Types of questions Very short answer (1 mark) Option I Option II 1 – Short answer I (2 marks) – 2 Short answer II (3 marks) 1 – 1+3=4 22=4 Total marks

ANALYSIS OF CBSE QUESTIONS (2004-08)
CONCEPTS Crystal structure, formula of compound Close packed structures Defects in crystals Semiconductors Magnetic properties Numerical on unit cell dimensions YEAR(S) 2008, 2006, 2005 2007 2007, 2006, 2004 2007 2007 2008, 2007, 2006, 2005, 2004

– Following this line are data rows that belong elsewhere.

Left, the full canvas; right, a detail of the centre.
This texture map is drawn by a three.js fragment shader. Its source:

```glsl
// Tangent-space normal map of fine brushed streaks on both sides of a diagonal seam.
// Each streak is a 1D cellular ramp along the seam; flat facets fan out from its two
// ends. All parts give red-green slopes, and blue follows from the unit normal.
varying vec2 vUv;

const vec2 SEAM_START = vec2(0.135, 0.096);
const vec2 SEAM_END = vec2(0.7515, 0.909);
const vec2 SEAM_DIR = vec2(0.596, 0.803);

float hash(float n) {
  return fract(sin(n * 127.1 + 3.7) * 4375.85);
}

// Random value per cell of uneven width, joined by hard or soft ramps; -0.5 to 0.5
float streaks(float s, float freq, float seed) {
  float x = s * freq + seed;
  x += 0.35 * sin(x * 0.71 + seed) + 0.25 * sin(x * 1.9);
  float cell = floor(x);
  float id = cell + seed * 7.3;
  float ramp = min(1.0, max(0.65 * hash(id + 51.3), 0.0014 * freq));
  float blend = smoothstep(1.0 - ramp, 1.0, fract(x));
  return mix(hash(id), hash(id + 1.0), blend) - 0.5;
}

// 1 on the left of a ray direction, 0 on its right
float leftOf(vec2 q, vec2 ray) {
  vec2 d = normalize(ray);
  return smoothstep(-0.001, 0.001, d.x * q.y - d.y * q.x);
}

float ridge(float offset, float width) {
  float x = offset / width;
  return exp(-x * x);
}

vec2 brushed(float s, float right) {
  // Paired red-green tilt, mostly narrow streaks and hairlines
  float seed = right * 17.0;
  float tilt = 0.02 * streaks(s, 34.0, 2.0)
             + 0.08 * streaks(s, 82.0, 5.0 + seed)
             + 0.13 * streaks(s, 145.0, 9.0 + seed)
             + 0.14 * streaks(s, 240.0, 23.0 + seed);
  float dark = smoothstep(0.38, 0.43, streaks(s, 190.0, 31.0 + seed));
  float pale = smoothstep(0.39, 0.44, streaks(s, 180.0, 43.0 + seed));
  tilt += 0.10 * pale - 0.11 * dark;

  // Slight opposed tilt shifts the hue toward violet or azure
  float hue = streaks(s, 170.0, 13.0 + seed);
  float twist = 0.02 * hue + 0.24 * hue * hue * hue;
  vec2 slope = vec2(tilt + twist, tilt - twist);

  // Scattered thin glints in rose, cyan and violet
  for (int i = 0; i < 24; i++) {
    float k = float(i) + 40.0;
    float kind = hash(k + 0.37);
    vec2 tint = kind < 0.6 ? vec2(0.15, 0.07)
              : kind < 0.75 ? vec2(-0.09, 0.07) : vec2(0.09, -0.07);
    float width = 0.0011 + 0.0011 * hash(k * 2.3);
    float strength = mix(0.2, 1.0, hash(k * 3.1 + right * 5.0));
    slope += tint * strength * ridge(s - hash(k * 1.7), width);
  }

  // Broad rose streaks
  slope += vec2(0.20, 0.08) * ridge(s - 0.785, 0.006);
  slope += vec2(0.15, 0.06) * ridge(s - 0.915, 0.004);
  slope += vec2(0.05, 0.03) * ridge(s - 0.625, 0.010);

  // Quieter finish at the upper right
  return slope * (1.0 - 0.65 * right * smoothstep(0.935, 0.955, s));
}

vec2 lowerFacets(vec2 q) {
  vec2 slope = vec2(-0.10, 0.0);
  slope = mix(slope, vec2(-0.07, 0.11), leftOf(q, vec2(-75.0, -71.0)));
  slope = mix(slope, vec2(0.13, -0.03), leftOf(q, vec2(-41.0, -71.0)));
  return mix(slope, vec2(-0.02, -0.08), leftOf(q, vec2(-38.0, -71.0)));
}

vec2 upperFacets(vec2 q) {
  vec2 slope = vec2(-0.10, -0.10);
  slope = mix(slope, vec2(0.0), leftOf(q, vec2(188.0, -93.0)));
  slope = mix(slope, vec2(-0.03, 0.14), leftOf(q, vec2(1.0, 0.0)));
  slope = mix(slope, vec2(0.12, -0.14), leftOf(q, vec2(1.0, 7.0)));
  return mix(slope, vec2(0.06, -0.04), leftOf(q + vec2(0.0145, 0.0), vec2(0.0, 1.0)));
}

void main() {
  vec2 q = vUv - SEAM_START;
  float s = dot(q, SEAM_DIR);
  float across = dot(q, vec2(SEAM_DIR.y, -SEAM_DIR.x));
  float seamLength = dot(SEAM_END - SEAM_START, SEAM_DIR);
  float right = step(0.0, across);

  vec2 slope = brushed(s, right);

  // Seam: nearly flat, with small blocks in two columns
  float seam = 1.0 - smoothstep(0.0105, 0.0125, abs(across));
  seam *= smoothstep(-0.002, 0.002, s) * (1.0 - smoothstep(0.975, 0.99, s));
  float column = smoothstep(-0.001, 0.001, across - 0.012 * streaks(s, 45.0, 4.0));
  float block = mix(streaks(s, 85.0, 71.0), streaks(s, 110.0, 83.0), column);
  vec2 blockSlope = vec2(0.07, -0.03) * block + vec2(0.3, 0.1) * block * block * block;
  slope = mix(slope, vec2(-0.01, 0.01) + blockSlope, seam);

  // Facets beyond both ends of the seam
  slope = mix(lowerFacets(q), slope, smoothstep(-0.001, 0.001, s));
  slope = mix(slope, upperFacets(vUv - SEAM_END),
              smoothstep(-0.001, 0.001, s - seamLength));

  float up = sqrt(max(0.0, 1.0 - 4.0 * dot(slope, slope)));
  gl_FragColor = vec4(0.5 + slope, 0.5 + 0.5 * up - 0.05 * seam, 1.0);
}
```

Tips to answer Formula of a compound Check the type of lattice (ccp, hcp, etc.), find the number of voids and occupancy of the elements of the compound in lattice and voids. Find the ratio of two, e.g., A:B = 4:3 gives the formula A4B3 Coordination number Doping Find the type of packing, then the number of closest neighbours Indicate the type of element with which silicon, germanium are to be doped, e.g. group 15 element gives n-type (electron rich) whereas group 13 element gives p-type (electron deficient) semiconductors Number of atoms in unit cell Check that how many atoms are shared between the unit cells in vicinity and calculate accordingly Atomic density, Can be calculated using formula Z ×M number of atoms etc. Density of the unit cell = 3 a NA Number of tetrahedral voids Number of octahedral voids Number of vacancies Twice the number of atoms Number of atoms radius,

on Number of corresponding ions added